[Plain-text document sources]
⁂
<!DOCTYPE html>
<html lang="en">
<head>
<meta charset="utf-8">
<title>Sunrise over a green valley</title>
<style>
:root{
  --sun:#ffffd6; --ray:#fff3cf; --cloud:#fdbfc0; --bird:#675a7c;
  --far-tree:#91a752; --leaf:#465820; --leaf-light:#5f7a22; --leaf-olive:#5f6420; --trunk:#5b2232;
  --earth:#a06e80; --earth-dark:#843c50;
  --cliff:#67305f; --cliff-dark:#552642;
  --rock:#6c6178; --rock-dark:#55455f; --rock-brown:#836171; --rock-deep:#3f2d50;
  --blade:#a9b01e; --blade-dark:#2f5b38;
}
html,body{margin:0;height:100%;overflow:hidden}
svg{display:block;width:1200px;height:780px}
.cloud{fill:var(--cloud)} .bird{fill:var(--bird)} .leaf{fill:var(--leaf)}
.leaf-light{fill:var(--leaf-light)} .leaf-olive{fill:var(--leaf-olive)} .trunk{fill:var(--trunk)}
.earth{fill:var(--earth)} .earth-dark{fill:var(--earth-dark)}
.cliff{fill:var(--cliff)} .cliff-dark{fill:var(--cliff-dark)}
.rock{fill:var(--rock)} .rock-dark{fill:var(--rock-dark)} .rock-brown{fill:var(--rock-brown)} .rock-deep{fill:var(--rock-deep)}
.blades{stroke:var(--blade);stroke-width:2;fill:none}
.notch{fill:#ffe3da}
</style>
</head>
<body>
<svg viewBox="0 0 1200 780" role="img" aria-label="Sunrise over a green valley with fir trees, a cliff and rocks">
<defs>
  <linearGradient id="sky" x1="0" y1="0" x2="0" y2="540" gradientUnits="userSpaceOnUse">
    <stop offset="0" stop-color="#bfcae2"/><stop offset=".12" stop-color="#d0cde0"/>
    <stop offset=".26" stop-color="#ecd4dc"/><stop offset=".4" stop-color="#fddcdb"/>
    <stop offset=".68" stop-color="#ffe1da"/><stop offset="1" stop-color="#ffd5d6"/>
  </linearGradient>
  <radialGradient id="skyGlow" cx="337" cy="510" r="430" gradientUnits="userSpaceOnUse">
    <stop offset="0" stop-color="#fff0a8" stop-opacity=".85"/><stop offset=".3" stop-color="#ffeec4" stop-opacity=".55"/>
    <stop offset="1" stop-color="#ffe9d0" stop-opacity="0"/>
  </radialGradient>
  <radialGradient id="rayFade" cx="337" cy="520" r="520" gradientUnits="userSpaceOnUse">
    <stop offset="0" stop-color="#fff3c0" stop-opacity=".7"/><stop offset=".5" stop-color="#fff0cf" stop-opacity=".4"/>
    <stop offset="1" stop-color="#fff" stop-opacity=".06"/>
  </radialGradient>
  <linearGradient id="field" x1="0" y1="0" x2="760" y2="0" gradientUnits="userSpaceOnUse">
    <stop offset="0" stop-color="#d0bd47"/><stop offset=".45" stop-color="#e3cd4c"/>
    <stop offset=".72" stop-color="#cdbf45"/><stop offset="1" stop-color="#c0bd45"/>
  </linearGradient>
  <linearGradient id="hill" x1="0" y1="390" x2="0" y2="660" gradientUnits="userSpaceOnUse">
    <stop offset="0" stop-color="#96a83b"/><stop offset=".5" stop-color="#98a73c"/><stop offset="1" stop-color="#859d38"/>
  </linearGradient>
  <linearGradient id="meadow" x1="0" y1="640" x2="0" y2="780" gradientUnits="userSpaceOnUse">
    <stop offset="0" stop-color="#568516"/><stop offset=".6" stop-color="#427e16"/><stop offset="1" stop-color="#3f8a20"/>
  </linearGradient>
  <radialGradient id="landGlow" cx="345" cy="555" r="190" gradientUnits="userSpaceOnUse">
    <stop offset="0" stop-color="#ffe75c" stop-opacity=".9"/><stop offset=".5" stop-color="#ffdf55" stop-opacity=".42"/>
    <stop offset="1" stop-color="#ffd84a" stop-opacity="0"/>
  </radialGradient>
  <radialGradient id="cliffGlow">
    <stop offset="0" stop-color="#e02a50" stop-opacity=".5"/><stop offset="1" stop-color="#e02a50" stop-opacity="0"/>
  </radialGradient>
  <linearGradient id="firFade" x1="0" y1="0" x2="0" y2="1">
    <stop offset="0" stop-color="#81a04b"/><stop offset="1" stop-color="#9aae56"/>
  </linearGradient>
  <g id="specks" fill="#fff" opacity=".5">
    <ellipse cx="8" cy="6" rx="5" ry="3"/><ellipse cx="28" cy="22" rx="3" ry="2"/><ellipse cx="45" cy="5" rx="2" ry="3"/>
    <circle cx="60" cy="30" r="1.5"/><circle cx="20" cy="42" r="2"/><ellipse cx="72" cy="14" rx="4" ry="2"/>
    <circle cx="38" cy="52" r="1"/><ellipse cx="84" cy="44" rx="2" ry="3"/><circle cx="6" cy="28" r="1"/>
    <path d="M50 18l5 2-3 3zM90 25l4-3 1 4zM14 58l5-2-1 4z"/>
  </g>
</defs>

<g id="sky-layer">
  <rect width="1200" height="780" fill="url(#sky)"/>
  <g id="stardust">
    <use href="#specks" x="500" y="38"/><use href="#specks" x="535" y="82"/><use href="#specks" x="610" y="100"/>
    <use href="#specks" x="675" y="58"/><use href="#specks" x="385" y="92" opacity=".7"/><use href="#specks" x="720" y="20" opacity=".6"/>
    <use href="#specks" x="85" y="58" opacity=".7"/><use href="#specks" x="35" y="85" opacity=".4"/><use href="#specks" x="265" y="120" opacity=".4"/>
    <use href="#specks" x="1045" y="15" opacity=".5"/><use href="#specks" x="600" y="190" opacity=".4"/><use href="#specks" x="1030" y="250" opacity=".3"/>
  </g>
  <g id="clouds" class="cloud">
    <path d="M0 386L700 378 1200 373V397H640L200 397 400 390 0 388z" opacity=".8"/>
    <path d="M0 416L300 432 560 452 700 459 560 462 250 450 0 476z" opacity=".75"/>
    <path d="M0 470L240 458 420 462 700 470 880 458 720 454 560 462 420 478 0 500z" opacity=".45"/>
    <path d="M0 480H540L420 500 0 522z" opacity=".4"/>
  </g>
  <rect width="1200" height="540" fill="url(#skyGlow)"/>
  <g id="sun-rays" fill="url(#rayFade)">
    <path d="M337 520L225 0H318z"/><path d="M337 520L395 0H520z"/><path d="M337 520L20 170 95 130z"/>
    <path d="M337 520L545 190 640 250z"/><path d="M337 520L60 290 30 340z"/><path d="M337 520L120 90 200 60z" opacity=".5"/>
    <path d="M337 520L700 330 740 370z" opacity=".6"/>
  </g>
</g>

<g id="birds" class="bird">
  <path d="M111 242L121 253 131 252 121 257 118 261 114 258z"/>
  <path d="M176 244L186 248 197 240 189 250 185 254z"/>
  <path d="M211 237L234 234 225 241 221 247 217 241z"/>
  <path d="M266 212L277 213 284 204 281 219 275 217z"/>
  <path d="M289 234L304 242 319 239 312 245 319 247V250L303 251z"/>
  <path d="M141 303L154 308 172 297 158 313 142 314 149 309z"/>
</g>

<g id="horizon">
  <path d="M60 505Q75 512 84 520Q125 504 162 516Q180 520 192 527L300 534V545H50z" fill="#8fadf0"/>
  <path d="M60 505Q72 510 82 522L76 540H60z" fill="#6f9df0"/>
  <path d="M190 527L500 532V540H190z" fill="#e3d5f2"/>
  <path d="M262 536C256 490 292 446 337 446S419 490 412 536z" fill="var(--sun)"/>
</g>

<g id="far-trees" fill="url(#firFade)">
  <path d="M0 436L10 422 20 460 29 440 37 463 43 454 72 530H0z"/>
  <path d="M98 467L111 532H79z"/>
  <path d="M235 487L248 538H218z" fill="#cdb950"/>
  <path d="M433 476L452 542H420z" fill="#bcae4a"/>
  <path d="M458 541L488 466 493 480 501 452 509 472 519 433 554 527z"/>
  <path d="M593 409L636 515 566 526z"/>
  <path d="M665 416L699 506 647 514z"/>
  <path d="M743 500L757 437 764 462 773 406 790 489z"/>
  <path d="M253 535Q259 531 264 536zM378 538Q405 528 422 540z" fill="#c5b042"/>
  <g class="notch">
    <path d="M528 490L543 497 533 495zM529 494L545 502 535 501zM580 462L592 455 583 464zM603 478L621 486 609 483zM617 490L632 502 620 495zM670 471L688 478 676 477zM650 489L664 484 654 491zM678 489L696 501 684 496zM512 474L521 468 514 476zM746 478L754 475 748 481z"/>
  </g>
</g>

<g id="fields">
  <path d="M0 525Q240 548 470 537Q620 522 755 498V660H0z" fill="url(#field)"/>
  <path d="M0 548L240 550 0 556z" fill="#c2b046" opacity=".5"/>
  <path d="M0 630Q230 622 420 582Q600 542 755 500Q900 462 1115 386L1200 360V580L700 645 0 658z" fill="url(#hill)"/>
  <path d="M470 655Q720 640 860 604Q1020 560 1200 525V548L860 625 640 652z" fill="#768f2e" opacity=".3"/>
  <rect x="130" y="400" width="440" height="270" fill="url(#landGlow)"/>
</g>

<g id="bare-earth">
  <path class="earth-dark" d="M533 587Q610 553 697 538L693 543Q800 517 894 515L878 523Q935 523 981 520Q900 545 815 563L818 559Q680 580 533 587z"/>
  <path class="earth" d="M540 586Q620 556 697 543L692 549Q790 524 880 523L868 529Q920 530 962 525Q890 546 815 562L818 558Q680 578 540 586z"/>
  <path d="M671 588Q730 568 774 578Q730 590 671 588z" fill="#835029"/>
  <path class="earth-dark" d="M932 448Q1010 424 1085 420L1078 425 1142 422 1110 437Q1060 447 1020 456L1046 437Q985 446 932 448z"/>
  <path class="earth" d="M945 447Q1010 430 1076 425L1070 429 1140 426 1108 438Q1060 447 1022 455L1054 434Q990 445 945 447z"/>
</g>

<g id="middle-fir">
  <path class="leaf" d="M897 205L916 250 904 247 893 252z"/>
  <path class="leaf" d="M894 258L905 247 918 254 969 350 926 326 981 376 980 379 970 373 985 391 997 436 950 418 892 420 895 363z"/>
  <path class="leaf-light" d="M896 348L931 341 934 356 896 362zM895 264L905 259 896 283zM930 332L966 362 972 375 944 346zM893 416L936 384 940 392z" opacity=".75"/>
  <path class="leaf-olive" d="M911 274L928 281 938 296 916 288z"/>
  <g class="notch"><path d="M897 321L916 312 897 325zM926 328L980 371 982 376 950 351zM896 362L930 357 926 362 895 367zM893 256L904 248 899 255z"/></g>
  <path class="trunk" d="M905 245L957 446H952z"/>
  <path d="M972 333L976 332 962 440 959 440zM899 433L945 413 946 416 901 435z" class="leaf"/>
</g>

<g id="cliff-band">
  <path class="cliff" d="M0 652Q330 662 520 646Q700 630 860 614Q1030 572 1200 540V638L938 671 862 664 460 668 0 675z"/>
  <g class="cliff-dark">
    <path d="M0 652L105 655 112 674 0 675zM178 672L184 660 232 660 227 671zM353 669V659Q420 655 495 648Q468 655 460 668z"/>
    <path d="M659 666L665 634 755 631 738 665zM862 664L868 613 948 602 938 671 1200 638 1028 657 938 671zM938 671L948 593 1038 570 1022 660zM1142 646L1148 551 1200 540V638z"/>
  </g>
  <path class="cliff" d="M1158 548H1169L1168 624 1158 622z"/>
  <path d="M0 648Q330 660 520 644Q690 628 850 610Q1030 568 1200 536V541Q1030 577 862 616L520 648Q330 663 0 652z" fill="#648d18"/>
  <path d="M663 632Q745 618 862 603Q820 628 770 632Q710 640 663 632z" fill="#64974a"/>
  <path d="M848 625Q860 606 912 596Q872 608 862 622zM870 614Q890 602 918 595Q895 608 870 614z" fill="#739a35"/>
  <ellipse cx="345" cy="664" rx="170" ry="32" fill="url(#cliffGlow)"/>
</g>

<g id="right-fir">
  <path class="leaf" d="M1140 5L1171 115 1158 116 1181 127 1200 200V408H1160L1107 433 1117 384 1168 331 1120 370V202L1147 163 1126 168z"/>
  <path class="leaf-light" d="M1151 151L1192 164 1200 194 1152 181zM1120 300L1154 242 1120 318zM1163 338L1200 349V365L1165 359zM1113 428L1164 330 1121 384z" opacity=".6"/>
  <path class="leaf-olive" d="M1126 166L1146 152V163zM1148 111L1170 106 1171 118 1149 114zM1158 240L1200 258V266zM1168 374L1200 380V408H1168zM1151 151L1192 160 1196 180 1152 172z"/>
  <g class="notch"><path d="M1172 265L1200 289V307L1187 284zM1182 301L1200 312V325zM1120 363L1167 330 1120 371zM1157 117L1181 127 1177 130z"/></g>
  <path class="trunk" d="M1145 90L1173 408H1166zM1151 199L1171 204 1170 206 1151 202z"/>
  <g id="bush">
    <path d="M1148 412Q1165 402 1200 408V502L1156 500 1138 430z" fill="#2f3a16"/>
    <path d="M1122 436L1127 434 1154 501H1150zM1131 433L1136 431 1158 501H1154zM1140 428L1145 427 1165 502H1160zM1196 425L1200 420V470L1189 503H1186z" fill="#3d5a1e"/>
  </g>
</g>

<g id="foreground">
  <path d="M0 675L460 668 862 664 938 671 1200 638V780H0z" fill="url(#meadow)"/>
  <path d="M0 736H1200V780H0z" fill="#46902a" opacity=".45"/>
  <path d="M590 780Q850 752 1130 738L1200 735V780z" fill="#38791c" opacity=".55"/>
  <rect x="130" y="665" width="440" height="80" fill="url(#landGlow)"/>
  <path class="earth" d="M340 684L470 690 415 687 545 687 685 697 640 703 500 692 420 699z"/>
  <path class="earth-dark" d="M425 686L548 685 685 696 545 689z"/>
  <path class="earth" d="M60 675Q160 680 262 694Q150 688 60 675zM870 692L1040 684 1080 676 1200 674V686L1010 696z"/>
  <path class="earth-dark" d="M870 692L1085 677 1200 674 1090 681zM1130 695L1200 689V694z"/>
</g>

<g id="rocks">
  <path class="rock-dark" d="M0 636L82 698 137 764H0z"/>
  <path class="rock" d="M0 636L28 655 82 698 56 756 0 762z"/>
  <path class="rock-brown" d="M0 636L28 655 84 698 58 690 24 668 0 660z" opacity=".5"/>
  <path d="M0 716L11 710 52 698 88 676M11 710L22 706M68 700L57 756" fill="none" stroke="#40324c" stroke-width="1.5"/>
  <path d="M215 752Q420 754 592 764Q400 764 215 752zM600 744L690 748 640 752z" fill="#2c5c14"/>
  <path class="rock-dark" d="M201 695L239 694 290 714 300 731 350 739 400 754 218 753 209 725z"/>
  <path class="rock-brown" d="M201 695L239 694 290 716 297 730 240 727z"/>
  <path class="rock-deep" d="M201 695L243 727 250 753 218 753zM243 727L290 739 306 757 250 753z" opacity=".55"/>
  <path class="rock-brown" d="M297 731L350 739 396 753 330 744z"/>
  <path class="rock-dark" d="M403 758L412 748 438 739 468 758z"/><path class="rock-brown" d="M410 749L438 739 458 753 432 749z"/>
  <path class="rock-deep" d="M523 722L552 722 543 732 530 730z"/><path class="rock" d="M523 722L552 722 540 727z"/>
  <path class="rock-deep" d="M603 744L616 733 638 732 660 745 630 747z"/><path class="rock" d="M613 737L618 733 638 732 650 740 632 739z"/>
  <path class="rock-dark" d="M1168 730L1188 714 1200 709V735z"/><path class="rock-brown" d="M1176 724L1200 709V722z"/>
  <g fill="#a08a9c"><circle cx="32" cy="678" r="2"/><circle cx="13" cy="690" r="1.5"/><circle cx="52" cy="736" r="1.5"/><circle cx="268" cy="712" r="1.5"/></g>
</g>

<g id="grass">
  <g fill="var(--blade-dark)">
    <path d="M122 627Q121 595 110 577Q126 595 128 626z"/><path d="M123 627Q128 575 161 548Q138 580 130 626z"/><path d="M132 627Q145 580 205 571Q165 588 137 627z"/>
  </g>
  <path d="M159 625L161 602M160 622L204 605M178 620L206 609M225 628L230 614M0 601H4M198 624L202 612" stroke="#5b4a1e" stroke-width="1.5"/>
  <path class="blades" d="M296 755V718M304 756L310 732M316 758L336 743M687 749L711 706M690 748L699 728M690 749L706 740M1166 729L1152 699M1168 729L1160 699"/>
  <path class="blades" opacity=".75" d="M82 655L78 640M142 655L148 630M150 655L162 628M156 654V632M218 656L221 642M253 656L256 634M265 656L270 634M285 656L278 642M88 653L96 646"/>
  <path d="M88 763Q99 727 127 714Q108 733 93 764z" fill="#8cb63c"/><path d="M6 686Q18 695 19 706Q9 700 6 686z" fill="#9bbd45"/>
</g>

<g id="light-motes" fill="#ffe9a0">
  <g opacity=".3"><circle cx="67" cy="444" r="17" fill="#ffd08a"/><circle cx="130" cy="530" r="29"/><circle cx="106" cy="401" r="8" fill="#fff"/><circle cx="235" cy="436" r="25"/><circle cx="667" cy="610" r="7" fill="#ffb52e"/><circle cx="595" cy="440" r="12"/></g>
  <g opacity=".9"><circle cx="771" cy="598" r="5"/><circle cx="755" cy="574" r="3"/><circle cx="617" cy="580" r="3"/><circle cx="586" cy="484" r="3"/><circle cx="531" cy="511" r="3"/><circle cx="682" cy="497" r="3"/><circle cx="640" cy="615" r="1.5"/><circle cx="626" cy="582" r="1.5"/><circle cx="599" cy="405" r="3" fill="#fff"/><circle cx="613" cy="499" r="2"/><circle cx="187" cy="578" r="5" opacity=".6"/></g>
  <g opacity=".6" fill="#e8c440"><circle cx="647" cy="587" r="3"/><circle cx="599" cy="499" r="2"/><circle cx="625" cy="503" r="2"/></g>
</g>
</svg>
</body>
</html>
⁂
### Exercise prompt
Whenever the string "deep" shows up in a line above, copy that line.

### Expected answer
  --rock:#6c6178; --rock-dark:#55455f; --rock-brown:#836171; --rock-deep:#3f2d50;
.rock{fill:var(--rock)} .rock-dark{fill:var(--rock-dark)} .rock-brown{fill:var(--rock-brown)} .rock-deep{fill:var(--rock-deep)}
  <path class="rock-deep" d="M201 695L243 727 250 753 218 753zM243 727L290 739 306 757 250 753z" opacity=".55"/>
  <path class="rock-deep" d="M523 722L552 722 543 732 530 730z"/><path class="rock" d="M523 722L552 722 540 727z"/>
  <path class="rock-deep" d="M603 744L616 733 638 732 660 745 630 747z"/><path class="rock" d="M613 737L618 733 638 732 650 740 632 739z"/>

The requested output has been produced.